Items from a dataset >>

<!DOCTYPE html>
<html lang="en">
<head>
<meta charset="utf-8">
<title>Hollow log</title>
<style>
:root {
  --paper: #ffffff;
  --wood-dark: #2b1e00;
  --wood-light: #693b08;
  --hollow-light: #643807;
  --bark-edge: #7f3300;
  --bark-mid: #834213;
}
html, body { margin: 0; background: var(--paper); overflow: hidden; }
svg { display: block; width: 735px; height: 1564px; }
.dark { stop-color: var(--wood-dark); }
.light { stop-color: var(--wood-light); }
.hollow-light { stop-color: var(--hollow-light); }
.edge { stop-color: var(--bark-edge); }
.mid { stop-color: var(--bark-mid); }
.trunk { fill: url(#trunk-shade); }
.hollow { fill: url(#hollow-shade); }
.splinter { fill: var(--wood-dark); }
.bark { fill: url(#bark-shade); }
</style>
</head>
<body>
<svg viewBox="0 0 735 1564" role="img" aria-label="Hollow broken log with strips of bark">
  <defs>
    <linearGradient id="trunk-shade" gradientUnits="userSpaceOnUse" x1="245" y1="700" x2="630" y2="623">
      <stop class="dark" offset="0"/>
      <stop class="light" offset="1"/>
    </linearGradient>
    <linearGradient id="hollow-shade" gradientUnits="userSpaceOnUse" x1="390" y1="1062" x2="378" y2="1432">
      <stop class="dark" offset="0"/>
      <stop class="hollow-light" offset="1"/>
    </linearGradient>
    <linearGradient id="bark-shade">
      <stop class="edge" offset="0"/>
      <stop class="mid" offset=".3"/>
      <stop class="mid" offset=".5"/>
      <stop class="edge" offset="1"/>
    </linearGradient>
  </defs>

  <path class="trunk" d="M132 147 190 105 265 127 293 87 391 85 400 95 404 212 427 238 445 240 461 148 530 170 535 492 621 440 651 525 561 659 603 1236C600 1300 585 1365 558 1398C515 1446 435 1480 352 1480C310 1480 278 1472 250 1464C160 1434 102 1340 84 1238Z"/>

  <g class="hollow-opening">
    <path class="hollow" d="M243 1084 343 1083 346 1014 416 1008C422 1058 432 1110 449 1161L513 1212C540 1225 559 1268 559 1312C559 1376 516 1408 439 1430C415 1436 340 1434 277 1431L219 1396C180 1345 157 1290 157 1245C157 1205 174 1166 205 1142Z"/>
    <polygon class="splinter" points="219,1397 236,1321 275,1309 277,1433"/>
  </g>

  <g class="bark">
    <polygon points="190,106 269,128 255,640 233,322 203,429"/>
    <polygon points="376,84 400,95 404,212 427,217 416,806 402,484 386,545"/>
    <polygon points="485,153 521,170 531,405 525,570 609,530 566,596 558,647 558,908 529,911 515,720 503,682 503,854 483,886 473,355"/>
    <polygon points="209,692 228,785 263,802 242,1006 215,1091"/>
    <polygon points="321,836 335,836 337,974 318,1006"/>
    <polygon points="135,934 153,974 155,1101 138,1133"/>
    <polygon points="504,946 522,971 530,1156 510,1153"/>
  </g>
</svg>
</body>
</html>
---
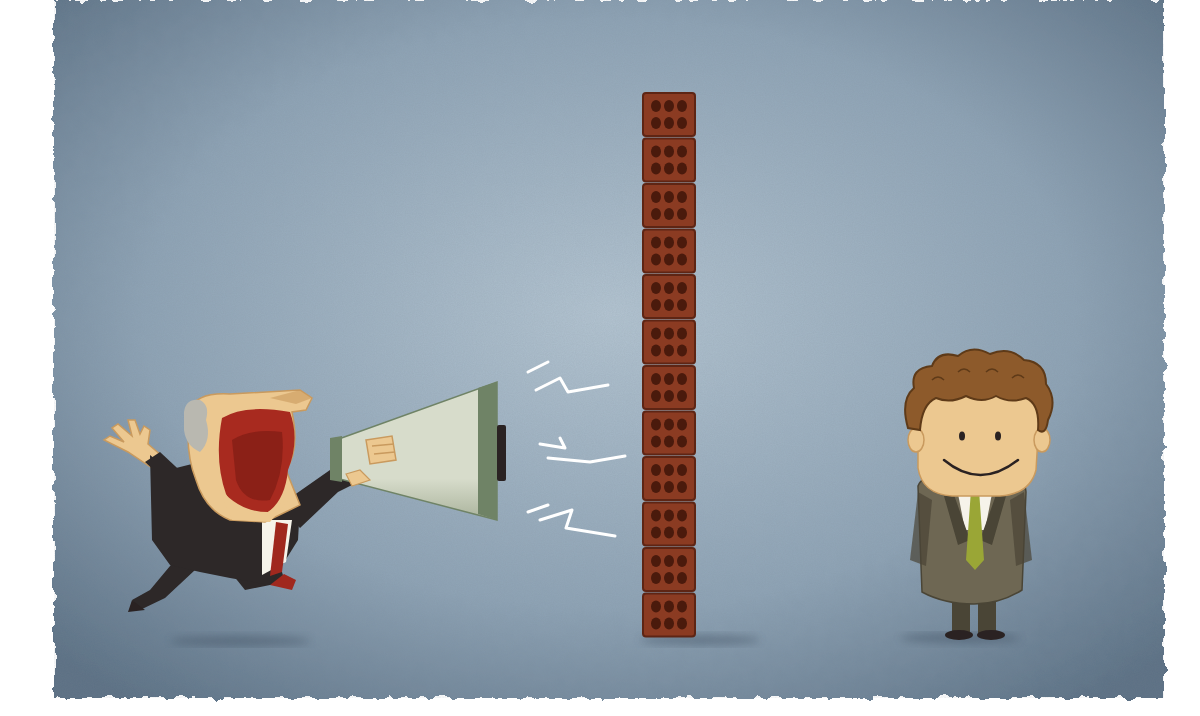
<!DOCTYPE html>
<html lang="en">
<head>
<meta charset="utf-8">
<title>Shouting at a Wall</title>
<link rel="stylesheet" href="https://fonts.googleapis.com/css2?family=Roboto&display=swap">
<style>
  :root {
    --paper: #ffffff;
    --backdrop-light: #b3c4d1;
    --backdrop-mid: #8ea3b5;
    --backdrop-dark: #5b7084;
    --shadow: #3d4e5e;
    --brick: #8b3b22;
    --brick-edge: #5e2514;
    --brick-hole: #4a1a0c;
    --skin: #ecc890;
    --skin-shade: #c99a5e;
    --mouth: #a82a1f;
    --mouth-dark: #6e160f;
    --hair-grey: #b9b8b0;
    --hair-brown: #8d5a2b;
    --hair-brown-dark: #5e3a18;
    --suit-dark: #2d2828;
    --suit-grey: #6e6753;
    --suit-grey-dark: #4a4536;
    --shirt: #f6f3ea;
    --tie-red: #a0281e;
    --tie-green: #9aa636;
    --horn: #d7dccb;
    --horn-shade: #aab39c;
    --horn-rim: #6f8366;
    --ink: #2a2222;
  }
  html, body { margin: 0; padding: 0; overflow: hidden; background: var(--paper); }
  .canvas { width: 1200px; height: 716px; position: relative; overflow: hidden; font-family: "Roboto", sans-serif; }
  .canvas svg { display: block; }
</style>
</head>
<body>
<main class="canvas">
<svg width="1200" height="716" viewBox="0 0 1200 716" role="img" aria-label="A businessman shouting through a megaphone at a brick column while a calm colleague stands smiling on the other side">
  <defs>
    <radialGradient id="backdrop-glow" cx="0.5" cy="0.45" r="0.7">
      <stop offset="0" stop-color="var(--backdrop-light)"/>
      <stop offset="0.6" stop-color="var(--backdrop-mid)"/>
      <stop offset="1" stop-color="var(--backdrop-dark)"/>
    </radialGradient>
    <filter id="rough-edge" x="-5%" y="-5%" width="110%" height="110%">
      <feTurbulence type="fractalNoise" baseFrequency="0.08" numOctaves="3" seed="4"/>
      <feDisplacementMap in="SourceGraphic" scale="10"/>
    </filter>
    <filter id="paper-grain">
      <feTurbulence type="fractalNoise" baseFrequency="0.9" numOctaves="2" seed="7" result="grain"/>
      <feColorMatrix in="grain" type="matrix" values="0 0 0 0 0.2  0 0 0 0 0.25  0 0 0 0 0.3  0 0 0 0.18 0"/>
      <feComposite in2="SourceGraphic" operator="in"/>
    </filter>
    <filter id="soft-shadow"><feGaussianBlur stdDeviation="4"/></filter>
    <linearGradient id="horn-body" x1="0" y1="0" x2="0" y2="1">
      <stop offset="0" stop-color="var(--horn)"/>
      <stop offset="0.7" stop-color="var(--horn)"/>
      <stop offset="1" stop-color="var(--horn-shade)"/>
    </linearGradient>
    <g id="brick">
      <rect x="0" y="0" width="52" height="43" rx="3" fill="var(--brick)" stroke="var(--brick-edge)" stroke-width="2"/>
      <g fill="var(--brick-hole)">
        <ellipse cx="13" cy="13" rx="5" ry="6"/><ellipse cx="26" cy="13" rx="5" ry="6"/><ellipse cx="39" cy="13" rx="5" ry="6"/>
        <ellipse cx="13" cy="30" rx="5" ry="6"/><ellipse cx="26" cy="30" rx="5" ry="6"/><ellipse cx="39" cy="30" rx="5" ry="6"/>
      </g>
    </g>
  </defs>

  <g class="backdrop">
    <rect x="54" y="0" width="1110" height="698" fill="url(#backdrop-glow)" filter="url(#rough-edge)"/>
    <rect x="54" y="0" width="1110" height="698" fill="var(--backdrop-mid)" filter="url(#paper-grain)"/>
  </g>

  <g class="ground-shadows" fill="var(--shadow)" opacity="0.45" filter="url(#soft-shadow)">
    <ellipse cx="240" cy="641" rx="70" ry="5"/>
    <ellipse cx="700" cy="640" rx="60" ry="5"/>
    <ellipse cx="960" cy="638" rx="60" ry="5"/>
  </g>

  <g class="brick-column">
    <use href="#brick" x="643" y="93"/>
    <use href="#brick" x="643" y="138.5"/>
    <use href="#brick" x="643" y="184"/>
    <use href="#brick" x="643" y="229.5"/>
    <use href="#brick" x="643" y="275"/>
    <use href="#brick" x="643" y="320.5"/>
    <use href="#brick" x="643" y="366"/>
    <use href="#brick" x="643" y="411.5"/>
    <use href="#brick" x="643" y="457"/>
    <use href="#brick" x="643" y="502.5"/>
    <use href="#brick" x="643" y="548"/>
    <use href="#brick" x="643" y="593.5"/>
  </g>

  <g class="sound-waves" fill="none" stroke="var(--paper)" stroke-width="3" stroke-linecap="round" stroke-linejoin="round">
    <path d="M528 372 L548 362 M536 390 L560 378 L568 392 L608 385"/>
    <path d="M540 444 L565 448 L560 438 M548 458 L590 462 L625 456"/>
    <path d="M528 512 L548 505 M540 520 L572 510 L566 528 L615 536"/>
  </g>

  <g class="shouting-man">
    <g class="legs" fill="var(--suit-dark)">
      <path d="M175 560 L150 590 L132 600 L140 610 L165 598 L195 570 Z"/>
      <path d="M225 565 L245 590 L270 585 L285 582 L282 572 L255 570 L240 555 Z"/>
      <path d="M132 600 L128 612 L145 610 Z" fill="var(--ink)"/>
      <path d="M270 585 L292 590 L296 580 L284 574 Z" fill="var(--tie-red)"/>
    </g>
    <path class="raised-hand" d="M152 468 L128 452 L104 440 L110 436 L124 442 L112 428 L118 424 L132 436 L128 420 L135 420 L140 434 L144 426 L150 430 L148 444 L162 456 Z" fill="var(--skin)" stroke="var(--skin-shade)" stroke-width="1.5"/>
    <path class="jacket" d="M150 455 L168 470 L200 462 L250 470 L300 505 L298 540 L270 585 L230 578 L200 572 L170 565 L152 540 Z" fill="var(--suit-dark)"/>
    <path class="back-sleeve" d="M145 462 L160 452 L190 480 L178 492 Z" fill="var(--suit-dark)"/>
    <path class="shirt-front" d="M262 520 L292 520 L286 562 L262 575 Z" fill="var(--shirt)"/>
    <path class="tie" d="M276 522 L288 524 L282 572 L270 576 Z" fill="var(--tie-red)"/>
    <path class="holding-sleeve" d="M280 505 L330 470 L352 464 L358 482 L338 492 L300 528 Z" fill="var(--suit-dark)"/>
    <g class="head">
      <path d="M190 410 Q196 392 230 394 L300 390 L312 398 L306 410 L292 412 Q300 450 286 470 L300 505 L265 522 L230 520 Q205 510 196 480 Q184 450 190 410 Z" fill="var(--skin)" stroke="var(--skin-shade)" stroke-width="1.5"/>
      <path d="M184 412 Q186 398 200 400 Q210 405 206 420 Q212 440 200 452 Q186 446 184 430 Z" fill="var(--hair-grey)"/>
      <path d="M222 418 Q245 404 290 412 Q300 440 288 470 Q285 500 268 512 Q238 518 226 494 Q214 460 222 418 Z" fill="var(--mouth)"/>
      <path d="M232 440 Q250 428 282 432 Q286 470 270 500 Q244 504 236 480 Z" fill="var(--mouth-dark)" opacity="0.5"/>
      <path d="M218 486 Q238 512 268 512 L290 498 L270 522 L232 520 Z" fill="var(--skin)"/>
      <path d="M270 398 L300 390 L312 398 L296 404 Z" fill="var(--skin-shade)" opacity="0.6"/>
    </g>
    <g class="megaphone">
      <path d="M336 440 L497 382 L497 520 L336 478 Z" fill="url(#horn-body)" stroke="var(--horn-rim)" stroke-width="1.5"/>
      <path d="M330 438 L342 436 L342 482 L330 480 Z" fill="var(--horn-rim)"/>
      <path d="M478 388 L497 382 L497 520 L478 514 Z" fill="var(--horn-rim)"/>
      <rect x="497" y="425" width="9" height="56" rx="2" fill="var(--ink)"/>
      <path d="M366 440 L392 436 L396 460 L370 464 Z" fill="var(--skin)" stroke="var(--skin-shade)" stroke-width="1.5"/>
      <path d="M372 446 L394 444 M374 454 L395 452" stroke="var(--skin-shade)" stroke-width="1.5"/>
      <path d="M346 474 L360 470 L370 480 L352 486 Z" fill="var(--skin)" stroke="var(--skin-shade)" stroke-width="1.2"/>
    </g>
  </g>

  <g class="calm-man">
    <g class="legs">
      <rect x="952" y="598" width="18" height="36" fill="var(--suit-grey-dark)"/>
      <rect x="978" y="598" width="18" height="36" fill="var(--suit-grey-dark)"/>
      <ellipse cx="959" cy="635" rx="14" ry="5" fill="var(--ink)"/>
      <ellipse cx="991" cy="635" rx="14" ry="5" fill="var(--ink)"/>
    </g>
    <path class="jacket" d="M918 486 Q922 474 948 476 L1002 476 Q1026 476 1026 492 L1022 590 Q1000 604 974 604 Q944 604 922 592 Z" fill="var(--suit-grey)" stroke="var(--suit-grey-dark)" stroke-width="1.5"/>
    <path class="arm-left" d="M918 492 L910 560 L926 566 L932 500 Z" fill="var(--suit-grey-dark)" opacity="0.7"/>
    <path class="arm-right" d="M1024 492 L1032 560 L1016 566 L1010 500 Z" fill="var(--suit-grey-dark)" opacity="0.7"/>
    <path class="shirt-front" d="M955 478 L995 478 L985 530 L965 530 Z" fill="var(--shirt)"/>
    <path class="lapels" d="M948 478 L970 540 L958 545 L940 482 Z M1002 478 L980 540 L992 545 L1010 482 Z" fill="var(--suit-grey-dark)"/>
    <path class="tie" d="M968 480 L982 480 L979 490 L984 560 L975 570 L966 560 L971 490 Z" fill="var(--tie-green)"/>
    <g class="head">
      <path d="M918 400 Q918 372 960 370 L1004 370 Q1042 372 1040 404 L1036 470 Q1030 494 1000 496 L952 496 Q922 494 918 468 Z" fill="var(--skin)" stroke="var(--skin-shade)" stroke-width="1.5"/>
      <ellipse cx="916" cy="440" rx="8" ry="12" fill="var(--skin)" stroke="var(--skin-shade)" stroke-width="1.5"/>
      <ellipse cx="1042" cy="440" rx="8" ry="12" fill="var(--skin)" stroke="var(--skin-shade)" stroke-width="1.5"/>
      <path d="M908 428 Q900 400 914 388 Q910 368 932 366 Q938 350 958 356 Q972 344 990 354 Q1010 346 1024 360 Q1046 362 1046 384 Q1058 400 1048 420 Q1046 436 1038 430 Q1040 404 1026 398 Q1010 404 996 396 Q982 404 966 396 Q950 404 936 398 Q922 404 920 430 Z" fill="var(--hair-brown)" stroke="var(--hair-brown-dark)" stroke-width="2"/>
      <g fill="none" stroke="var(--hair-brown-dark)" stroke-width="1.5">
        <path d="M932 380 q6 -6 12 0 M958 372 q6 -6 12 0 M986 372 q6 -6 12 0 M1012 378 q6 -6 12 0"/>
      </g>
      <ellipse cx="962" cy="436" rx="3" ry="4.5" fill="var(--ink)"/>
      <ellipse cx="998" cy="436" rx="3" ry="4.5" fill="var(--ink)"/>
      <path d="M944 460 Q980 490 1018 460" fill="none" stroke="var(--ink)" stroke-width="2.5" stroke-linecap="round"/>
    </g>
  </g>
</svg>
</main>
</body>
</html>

PROBLEM REQUIREMENTS >> Copy each line above that has the word "label".

SOLUTION TO THE PROBLEM >>
<svg viewBox="0 0 735 1564" role="img" aria-label="Hollow broken log with strips of bark">
<svg width="1200" height="716" viewBox="0 0 1200 716" role="img" aria-label="A businessman shouting through a megaphone at a brick column while a calm colleague stands smiling on the other side">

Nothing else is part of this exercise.